During their consultations, one of the key issues Drake-Davis asked about, says Herman, was whether to pay employees a salary or have them on a sliding-scale commission, where the technician is paid a percentage of her weekly revenue. “At Elegante Nails, our technicians are paid on commission-only, because with a pay scale, they are operating on an incentive – the more they make, the higher percentage they receive,” she says. Drake-Davis also opted for a sliding-scale commission, says Herman.
To recruit employees, Herman suggested newspaper advertising. She advised Drake-Davis to test all applicants’ skills and timing, and she reinforced that in-salon training would still be required once the nail technician was hired. “Dixie hired our former receptionist, Shelby Eppes, who now lives in Dixie’s area and who knows a lot about nails, says Herman.
Drake-Davis has so much confidence in Eppes’ ability that she allowed her to be the sole judge of the technical portion of the application process. Drake-Davis also hired veteran nail technician Kathy Haller, Herman’s daughter and co-owner of both Elegante Nails, for a day to train her new technicians, who each has her own clientele.
Another concern for Drake-Davis was proper ventilation. She followed in the footsteps of Herman’s salons and installed an air-exchange system. Herman also instructed her on the importance of salon sanitation and sterilization. “We went over the state board regulations and what my salon does above and beyond that,” notes Herman.
As for her salon’s interior, Drake-Davis chose a similar décor to Elegante Nails, which is Victorian, because she likes the feeling it invokes of comfort and friendliness.
Feeling well-prepared to run a successful salon, Drake-Davis opened Exclusively Nails last September with five nail technicians and she hopes to expand to eight to 10 soon.
For Drake-Davis, hiring a consultant was the way to go because “it was less expensive than franchising. And with franchising, there is a set formula and everything is outlined. I knew what I wanted from the start and how I wanted the salon to look.” Though she still doesn’t do nails, Drake-Davis now knows a lot about nail applications and techniques as well as different products, she says.
As for her involvement, Herman says she didn’t realize how much she would enjoy working with another salon owner and how much she would enjoy working with another salon owner and how much she would relearn. “When you do consulting, you go back to square one and go through each step you originally took. It really refreshes your memory and all facets of the business,” she reflects.
Herman believes consulting is a viable and valuable option for smaller salon owners, and says, “The amount you pay for a consultant’s fee can save you thousands of dollars in mistakes.
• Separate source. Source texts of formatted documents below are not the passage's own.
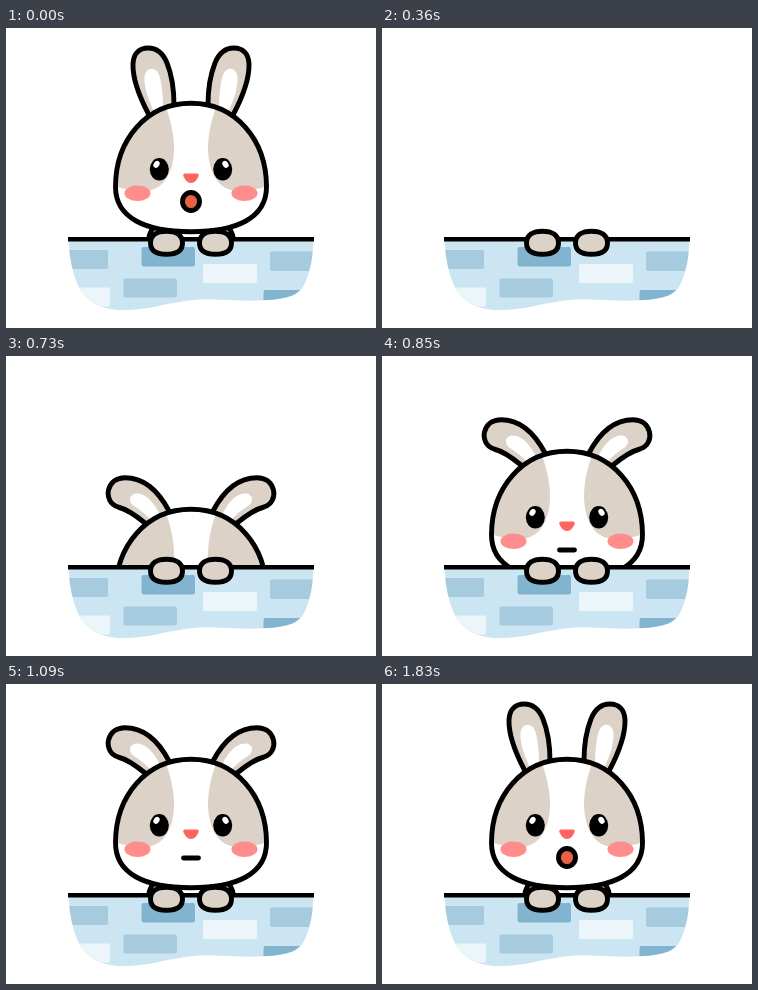
Write an HTML page that moves like this. It is 370 px wide and 300 px high and loops after 1950 ms.

```html
<!DOCTYPE html>
<html lang="en">
<head>
<meta charset="utf-8">
<title>Peeking bunny</title>
<style>
  html, body { margin: 0; width: 100%; height: 100%; overflow: hidden; background: #fff; }
  svg { display: block; width: 100vw; height: 100vh; }

  .ink { stroke: #000; stroke-width: 4.9; stroke-linecap: round; stroke-linejoin: round; }
  .line { fill: none; }
  .fur { fill: #ddd2c7; }
  .white { fill: #fff; }
  .pale { fill: #ecf5fa; }
  .mid { fill: #a6cbdf; }
  .deep { fill: #82b4d0; }

  /* Every part holds its pose and then jumps to the next one. */
  .rise, .paw-first, .paw-second, .ears-up, .ears-down,
  .eyes-open, .eyes-shut, .mouth-flat, .mouth-round {
    animation: 1950ms step-end infinite;
  }
  .rise { animation-name: rise; }
  .paw-first { animation-name: paw-first; }
  .paw-second { animation-name: paw-second; }
  .ears-up { animation-name: ears-up; }
  .ears-down { animation-name: ears-down; }
  .eyes-open { animation-name: eyes-open; }
  .eyes-shut { animation-name: eyes-shut; }
  .mouth-flat { animation-name: mouth-flat; }
  .mouth-round { animation-name: mouth-round; }

  @keyframes rise {
    0% { transform: translateY(0); }
    6.15% { transform: translateY(200px); }
    24.61% { transform: translateY(136px); }
    37.43% { transform: translateY(78px); }
    43.58% { transform: translateY(20px); }
    49.74%, 100% { transform: translateY(0); }
  }
  @keyframes paw-first {
    0%, 12.3%, 100% { visibility: visible; }
    6.15% { visibility: hidden; }
  }
  @keyframes paw-second {
    0%, 18.46%, 100% { visibility: visible; }
    6.15% { visibility: hidden; }
  }
  @keyframes ears-up {
    0%, 49.74%, 74.87%, 100% { visibility: visible; }
    6.15%, 55.89% { visibility: hidden; }
  }
  @keyframes ears-down {
    0%, 49.74%, 74.87%, 100% { visibility: hidden; }
    6.15%, 55.89% { visibility: visible; }
  }
  @keyframes eyes-open {
    0%, 93.84%, 100% { visibility: visible; }
    87.69% { visibility: hidden; }
  }
  @keyframes eyes-shut {
    0%, 93.84%, 100% { visibility: hidden; }
    87.69% { visibility: visible; }
  }
  @keyframes mouth-round {
    0%, 74.87%, 100% { visibility: visible; }
    6.15% { visibility: hidden; }
  }
  @keyframes mouth-flat {
    0%, 74.87%, 100% { visibility: hidden; }
    6.15% { visibility: visible; }
  }
</style>
</head>
<body>
<svg viewBox="0 0 370 300" preserveAspectRatio="none">
  <defs>
    <path id="head" d="M185 75.300C140 75.300 110 112 109.500 158C109 191 141 203.700 185 203.700C229 203.700 261 191 260.500 158C260 112 230 75.300 185 75.300Z"/>
    <path id="wall" d="M62.500 211C63.500 235 69 256 78 267C88 279 105 283 122 282C150 281 165 273 195 271.500C225 271 235 274 262 272C281 271 294 267 299 255C304.500 243 307 228 307.500 211Z"/>
    <clipPath id="in-head"><use href="#head"/></clipPath>
    <clipPath id="in-wall"><use href="#wall"/></clipPath>
    <clipPath id="above-wall"><path d="M0 0H370V210H0Z"/></clipPath>

    <!-- Left halves, mirrored for the right side -->
    <g id="ear-up">
      <path class="ink fur" d="M143 87C134 70 126.500 52 127 36C127.500 25 134 20 142 20C151 20 157 25 161 35C167 50 168 62 168 77"/>
      <path class="white" d="M149 86C140 68 138 56 138.500 49C140 38.500 150 38 153.500 48C156 58 157 68 157 82Z"/>
    </g>
    <g id="ear-down">
      <path class="ink fur" d="M139 89C128 80 120 75 112 73C104 70.500 101 63 102.500 56C104.500 48 111 43.700 119 43.700C139 43.700 153 58 163 77"/>
      <path class="white" d="M145 86C137 78 133 75 128 72C121.500 68 123 59.500 131 59.500C141 60 149 70 154 81Z"/>
    </g>
    <path id="patch" class="fur" d="M155 68C163 84 168 104 168 120C168 143 158 163 138 163C126 163 118 161 108 158V68Z"/>
    <ellipse id="cheek" cx="131.500" cy="165.200" rx="13" ry="7.700" fill="#ff8d8c"/>
    <g id="eye-open">
      <ellipse cx="153.300" cy="141.300" rx="9.500" ry="11.200"/>
      <ellipse class="white" cx="150.500" cy="136.300" rx="2.800" ry="3.700" transform="rotate(35 150.500 136.300)"/>
    </g>
    <path id="eye-shut" class="ink line" d="M143.500 141Q153 149 162.500 141"/>
    <path id="paw" class="ink fur" d="M160.500 203.200C170 203.200 176.500 207 176.500 215C176.500 223 170 226.300 160.500 226.300C151 226.300 144.500 223 144.500 215C144.500 207 151 203.200 160.500 203.200Z"/>
  </defs>

  <g clip-path="url(#above-wall)">
    <g class="rise">
      <path class="ink white" d="M142 213C143 206 146 199 153 194H217C224 199 227 206 228 213"/>
      <g class="ears-up">
        <use href="#ear-up"/>
        <use href="#ear-up" transform="matrix(-1 0 0 1 370 0)"/>
      </g>
      <g class="ears-down">
        <use href="#ear-down"/>
        <use href="#ear-down" transform="matrix(-1 0 0 1 370 0)"/>
      </g>
      <use href="#head" class="white"/>
      <g clip-path="url(#in-head)">
        <use href="#patch"/>
        <use href="#patch" transform="matrix(-1 0 0 1 370 0)"/>
      </g>
      <use href="#cheek"/>
      <use href="#cheek" transform="matrix(-1 0 0 1 370 0)"/>
      <use href="#head" class="ink line"/>
      <g class="eyes-open">
        <use href="#eye-open"/>
        <use href="#eye-open" transform="matrix(-1 0 0 1 370 0)"/>
      </g>
      <g class="eyes-shut">
        <use href="#eye-shut"/>
        <use href="#eye-shut" transform="matrix(-1 0 0 1 370 0)"/>
      </g>
      <path fill="#ff6463" d="M179 145.500H191Q194 146 192 149.500Q189 155 185 155Q181 155 178 149.500Q176 146 179 145.500Z"/>
      <path class="ink line mouth-flat" d="M177.500 174H192.500"/>
      <ellipse class="ink mouth-round" cx="185" cy="173.500" rx="8.500" ry="9" fill="#ea5f45"/>
    </g>
  </g>

  <use href="#wall" fill="#cce5f2"/>
  <g clip-path="url(#in-wall)">
    <rect class="mid" x="50" y="222" width="52" height="19" rx="2"/>
    <rect class="deep" x="135.500" y="219" width="53.500" height="19.500" rx="2"/>
    <rect class="pale" x="197" y="236" width="54" height="19" rx="2"/>
    <rect class="mid" x="264" y="223.500" width="54" height="19.500" rx="2"/>
    <rect class="mid" x="117.500" y="250.500" width="53.500" height="19" rx="2"/>
    <rect class="pale" x="50" y="259.500" width="54" height="19" rx="2"/>
    <rect class="deep" x="257.500" y="262" width="54" height="19" rx="2"/>
  </g>
  <path d="M62 209H308V213.500H62Z"/>

  <g class="paw-first"><use href="#paw"/></g>
  <g class="paw-second"><use href="#paw" transform="matrix(-1 0 0 1 370 0)"/></g>
</svg>
</body>
</html>
```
You will get there eventually, but you can get there faster with less expense by hiring a consultant.”